Report: Lawsuit filed over escalator death in Sears store
New York City — The family of a 4-year-old Massachusetts boy who died after falling from an escalator at the Auburn Mall, in Auburn, Mass., have filed a wrongful-death lawsuit that alleges the escalator was "dangerous and defective" and did not follow state codes or the blueprint for its installation.
The child, Mark DiBona, fell from a second-floor escalator onto a display case on the floor below in a Sears store on March 11 while shopping with his family. He suffered head injuries and died the next day. The family says he would still be alive if the companies involved in the installation and operation of the escalator followed state rules and their own construction plans in 2009.
The suit seeks a jury trial and unspecified damages for negligence and gross negligence. It names Sears, Simon Property Group, Mall at Auburn LLC, Schindler Elevator Corp., and Botany Bay Construction Co., the contractor that oversaw the installation of the escalator, as defendants.
The boy slipped through a gap between the escalator and railing that was wider than allowed by state law, according to W. Thomas Smith, a lawyer for the family, the Associated Press reported. The gap was 6-inches wide while state building code says the gap should be no more than 4-inches wide, Smith said.
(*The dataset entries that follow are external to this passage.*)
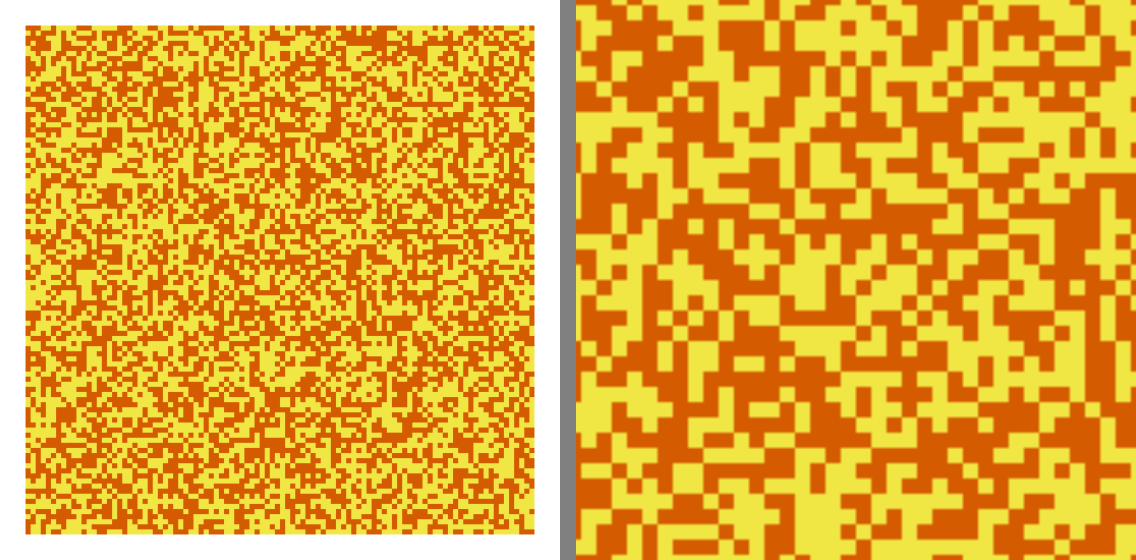
Left, the full canvas; right, a detail of the centre.
Reproduce this texture procedurally as a three.js fragment shader.

```glsl
// Random two-colour mosaic of 100 x 100 square cells inside a white margin.
#define CELLS 100.0
#define MARGIN 0.0456
#define EDGE_WIDTH 0.00195
#define YELLOW_SHARE 0.5
#define SEED 17.0
#define ORANGE vec3(0.832, 0.355, 0.0)
#define YELLOW vec3(0.947, 0.905, 0.266)
#define PAPER vec3(1.0)

varying vec2 vUv;

float hash(vec2 p) {
  vec3 q = fract(p.xyx * vec3(0.1031, 0.1030, 0.0973));
  q += dot(q, q.yzx + 33.33);
  return fract((q.x + q.y) * q.z);
}

// Flat colour of one cell; everything off the grid is paper.
vec3 cellColor(vec2 cell) {
  bool outside = any(lessThan(cell, vec2(0.0))) ||
                 any(greaterThan(cell, vec2(CELLS - 0.5)));
  if (outside) return PAPER;
  return hash(cell + SEED) < YELLOW_SHARE ? YELLOW : ORANGE;
}

void main() {
  float cellsPerUnit = CELLS / (1.0 - 2.0 * MARGIN);
  vec2 grid = (vUv - MARGIN) * cellsPerUnit;

  // Blend the four cells that meet at the nearest corner.
  vec2 corner = floor(grid + 0.5);
  vec2 blend = clamp((grid - corner) / (EDGE_WIDTH * cellsPerUnit) + 0.5, 0.0, 1.0);
  vec3 lower = mix(cellColor(corner - 1.0), cellColor(corner - vec2(0.0, 1.0)), blend.x);
  vec3 upper = mix(cellColor(corner - vec2(1.0, 0.0)), cellColor(corner), blend.x);

  gl_FragColor = vec4(mix(lower, upper, blend.y), 1.0);
}
```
The suit alleges that the escalator’s condition was in violation of state building codes, escalator safety standards and the industry standards established by the American Society of Mechanical Engineers.
According to Smith, the installation plans of the escalator originally filed with the town called for a barrier to close the gap, Smith said.
"Those plans were either not followed or were not required by Sears or Simon," he said, the Associated Press reported.
The boy’s death sparked re-inspections of escalators around the state.
The Department of Public Safety fired two inspectors, suspended six and reprimanded 26 others after a sweep of all escalators in Massachusetts found 7.5% lacked barricades required to cover the gap between the moving staircases and walls or rails, according to the report.
None of the parties targeted in the suit would comment on the pending litigation.
No comments found
Cisco report details best practices in global e-commerce
New York City — With global e-commerce estimated to reach nearly $1.4 trillion in 2015, more and more retailers are looking to gear up or expand their online operations. A new report by Cisco Internet Business Solutions Group (IBSG) sizes up the challenges and opportunities — and outlines best practices — for retailers who want to take advantage of e-commerce growth by going global.
The report, “The Global E-Commerce Gold Rush: How Retailers Can Find Riches Overseas,” is based on in-depth interviews with leading e-commerce executives at many of the top global retailers and suppliers.
“The No. 1 mistake retailers make in their globel e-commerce operations is not doing sufficient homework into local customer needs and expectations before opening their website,” Joanne Bethlahmy, director, retail and consumer goods practice, Cisco IBSG, and co-author of the report, told Chain Store Age.
Every country, for example, has very different cultural sensitivities around payment options based on their history as a country, and to unlock potential revenue in a particular country you have to allow for local payment norms, according to Bethlahmy.
“The No. 1 way to pay online in Germany is via online bank transfer,” she said, “while in Japan, Taiwan and Mexico, a lot of e-commerce is paid via COD.”
The best practices detailed in the report include:
- Picking the best markets for success;
- Determining the right mix of operations to have at headquarters versus locally;
- Choosing the right buyers to meet local tastes;
- Using local marketing resources to ensure customer relevancy;
- Developing a core global platform that can be modified by country management to appear local;
- Selecting the best method for fulfillment and delivery; and
- Building an IT architecture for scalability and worldwide e-commerce.
To read the report go to cisco.com/web/about/ac79/globalecom.
No comments found